What you are asked to do
Retype every line of the records exactly.

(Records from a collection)
-- Opening Marker --
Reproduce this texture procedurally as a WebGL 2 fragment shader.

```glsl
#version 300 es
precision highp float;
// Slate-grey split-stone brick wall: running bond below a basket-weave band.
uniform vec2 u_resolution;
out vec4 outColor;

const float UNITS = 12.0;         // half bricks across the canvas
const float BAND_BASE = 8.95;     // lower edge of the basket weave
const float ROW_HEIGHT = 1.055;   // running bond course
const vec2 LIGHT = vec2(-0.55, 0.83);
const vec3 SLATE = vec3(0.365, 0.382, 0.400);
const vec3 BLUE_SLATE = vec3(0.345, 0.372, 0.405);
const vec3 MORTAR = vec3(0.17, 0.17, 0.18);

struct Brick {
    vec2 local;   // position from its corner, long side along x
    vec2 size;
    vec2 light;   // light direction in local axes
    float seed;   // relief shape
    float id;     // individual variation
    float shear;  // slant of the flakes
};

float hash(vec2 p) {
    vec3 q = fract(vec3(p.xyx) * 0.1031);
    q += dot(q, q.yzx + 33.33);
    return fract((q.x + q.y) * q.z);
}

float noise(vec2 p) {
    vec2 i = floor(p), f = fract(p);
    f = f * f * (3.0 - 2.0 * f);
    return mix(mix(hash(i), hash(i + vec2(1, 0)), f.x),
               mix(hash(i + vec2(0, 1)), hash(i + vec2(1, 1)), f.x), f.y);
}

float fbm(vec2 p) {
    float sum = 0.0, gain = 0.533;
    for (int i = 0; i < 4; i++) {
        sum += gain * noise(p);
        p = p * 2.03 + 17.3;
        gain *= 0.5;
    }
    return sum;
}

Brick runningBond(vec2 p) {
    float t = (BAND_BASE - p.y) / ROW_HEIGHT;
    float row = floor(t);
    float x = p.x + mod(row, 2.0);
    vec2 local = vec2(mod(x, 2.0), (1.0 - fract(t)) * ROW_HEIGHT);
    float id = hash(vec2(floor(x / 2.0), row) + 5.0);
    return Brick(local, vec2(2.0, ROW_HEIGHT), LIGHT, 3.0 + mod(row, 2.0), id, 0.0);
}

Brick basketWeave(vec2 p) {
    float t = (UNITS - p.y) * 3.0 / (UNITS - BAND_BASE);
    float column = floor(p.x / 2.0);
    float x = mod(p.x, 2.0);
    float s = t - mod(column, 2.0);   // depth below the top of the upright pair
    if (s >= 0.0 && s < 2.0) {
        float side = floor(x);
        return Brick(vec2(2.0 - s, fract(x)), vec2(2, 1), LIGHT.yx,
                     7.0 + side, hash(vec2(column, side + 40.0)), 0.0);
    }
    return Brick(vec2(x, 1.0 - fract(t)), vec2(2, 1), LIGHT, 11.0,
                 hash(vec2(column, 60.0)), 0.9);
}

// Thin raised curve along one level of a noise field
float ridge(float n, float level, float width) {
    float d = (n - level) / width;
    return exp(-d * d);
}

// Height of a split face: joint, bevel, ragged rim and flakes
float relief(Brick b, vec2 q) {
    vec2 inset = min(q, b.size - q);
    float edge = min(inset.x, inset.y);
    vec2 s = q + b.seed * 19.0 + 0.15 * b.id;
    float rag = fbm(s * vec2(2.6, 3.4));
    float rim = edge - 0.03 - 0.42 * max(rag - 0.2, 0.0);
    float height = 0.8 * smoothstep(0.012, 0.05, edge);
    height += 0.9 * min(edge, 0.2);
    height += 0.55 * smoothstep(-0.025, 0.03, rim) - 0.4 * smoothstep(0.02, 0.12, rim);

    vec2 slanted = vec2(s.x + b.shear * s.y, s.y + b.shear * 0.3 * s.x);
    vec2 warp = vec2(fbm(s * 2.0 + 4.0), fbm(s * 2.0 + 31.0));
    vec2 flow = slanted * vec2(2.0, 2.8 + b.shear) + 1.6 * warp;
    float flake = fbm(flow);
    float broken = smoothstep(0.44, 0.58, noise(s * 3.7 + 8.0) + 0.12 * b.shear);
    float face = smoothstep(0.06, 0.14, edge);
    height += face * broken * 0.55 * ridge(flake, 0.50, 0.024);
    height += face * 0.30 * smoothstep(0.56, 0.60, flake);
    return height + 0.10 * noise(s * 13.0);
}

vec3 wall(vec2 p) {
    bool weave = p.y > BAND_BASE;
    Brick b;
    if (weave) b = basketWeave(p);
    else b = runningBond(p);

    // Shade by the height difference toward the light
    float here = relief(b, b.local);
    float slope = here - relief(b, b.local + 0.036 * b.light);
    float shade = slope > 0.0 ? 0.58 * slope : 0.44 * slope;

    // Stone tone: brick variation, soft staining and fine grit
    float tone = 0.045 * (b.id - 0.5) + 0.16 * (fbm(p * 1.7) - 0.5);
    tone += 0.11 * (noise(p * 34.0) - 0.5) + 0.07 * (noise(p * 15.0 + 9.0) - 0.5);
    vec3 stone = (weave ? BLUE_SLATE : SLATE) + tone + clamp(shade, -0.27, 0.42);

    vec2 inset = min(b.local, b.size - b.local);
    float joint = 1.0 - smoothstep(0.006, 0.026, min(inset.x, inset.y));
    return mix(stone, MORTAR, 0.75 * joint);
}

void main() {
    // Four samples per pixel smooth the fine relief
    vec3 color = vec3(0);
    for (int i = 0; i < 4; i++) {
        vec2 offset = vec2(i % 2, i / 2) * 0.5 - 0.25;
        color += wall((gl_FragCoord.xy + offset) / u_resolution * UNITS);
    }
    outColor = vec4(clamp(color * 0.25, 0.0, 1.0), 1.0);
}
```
-- Closing Marker --
Answer to the problem
Reproduce this texture procedurally as a WebGL 2 fragment shader.

```glsl
#version 300 es
precision highp float;
// Slate-grey split-stone brick wall: running bond below a basket-weave band.
uniform vec2 u_resolution;
out vec4 outColor;

const float UNITS = 12.0;         // half bricks across the canvas
const float BAND_BASE = 8.95;     // lower edge of the basket weave
const float ROW_HEIGHT = 1.055;   // running bond course
const vec2 LIGHT = vec2(-0.55, 0.83);
const vec3 SLATE = vec3(0.365, 0.382, 0.400);
const vec3 BLUE_SLATE = vec3(0.345, 0.372, 0.405);
const vec3 MORTAR = vec3(0.17, 0.17, 0.18);

struct Brick {
    vec2 local;   // position from its corner, long side along x
    vec2 size;
    vec2 light;   // light direction in local axes
    float seed;   // relief shape
    float id;     // individual variation
    float shear;  // slant of the flakes
};

float hash(vec2 p) {
    vec3 q = fract(vec3(p.xyx) * 0.1031);
    q += dot(q, q.yzx + 33.33);
    return fract((q.x + q.y) * q.z);
}

float noise(vec2 p) {
    vec2 i = floor(p), f = fract(p);
    f = f * f * (3.0 - 2.0 * f);
    return mix(mix(hash(i), hash(i + vec2(1, 0)), f.x),
               mix(hash(i + vec2(0, 1)), hash(i + vec2(1, 1)), f.x), f.y);
}

float fbm(vec2 p) {
    float sum = 0.0, gain = 0.533;
    for (int i = 0; i < 4; i++) {
        sum += gain * noise(p);
        p = p * 2.03 + 17.3;
        gain *= 0.5;
    }
    return sum;
}

Brick runningBond(vec2 p) {
    float t = (BAND_BASE - p.y) / ROW_HEIGHT;
    float row = floor(t);
    float x = p.x + mod(row, 2.0);
    vec2 local = vec2(mod(x, 2.0), (1.0 - fract(t)) * ROW_HEIGHT);
    float id = hash(vec2(floor(x / 2.0), row) + 5.0);
    return Brick(local, vec2(2.0, ROW_HEIGHT), LIGHT, 3.0 + mod(row, 2.0), id, 0.0);
}

Brick basketWeave(vec2 p) {
    float t = (UNITS - p.y) * 3.0 / (UNITS - BAND_BASE);
    float column = floor(p.x / 2.0);
    float x = mod(p.x, 2.0);
    float s = t - mod(column, 2.0);   // depth below the top of the upright pair
    if (s >= 0.0 && s < 2.0) {
        float side = floor(x);
        return Brick(vec2(2.0 - s, fract(x)), vec2(2, 1), LIGHT.yx,
                     7.0 + side, hash(vec2(column, side + 40.0)), 0.0);
    }
    return Brick(vec2(x, 1.0 - fract(t)), vec2(2, 1), LIGHT, 11.0,
                 hash(vec2(column, 60.0)), 0.9);
}

// Thin raised curve along one level of a noise field
float ridge(float n, float level, float width) {
    float d = (n - level) / width;
    return exp(-d * d);
}

// Height of a split face: joint, bevel, ragged rim and flakes
float relief(Brick b, vec2 q) {
    vec2 inset = min(q, b.size - q);
    float edge = min(inset.x, inset.y);
    vec2 s = q + b.seed * 19.0 + 0.15 * b.id;
    float rag = fbm(s * vec2(2.6, 3.4));
    float rim = edge - 0.03 - 0.42 * max(rag - 0.2, 0.0);
    float height = 0.8 * smoothstep(0.012, 0.05, edge);
    height += 0.9 * min(edge, 0.2);
    height += 0.55 * smoothstep(-0.025, 0.03, rim) - 0.4 * smoothstep(0.02, 0.12, rim);

    vec2 slanted = vec2(s.x + b.shear * s.y, s.y + b.shear * 0.3 * s.x);
    vec2 warp = vec2(fbm(s * 2.0 + 4.0), fbm(s * 2.0 + 31.0));
    vec2 flow = slanted * vec2(2.0, 2.8 + b.shear) + 1.6 * warp;
    float flake = fbm(flow);
    float broken = smoothstep(0.44, 0.58, noise(s * 3.7 + 8.0) + 0.12 * b.shear);
    float face = smoothstep(0.06, 0.14, edge);
    height += face * broken * 0.55 * ridge(flake, 0.50, 0.024);
    height += face * 0.30 * smoothstep(0.56, 0.60, flake);
    return height + 0.10 * noise(s * 13.0);
}

vec3 wall(vec2 p) {
    bool weave = p.y > BAND_BASE;
    Brick b;
    if (weave) b = basketWeave(p);
    else b = runningBond(p);

    // Shade by the height difference toward the light
    float here = relief(b, b.local);
    float slope = here - relief(b, b.local + 0.036 * b.light);
    float shade = slope > 0.0 ? 0.58 * slope : 0.44 * slope;

    // Stone tone: brick variation, soft staining and fine grit
    float tone = 0.045 * (b.id - 0.5) + 0.16 * (fbm(p * 1.7) - 0.5);
    tone += 0.11 * (noise(p * 34.0) - 0.5) + 0.07 * (noise(p * 15.0 + 9.0) - 0.5);
    vec3 stone = (weave ? BLUE_SLATE : SLATE) + tone + clamp(shade, -0.27, 0.42);

    vec2 inset = min(b.local, b.size - b.local);
    float joint = 1.0 - smoothstep(0.006, 0.026, min(inset.x, inset.y));
    return mix(stone, MORTAR, 0.75 * joint);
}

void main() {
    // Four samples per pixel smooth the fine relief
    vec3 color = vec3(0);
    for (int i = 0; i < 4; i++) {
        vec2 offset = vec2(i % 2, i / 2) * 0.5 - 0.25;
        color += wall((gl_FragCoord.xy + offset) / u_resolution * UNITS);
    }
    outColor = vec4(clamp(color * 0.25, 0.0, 1.0), 1.0);
}
```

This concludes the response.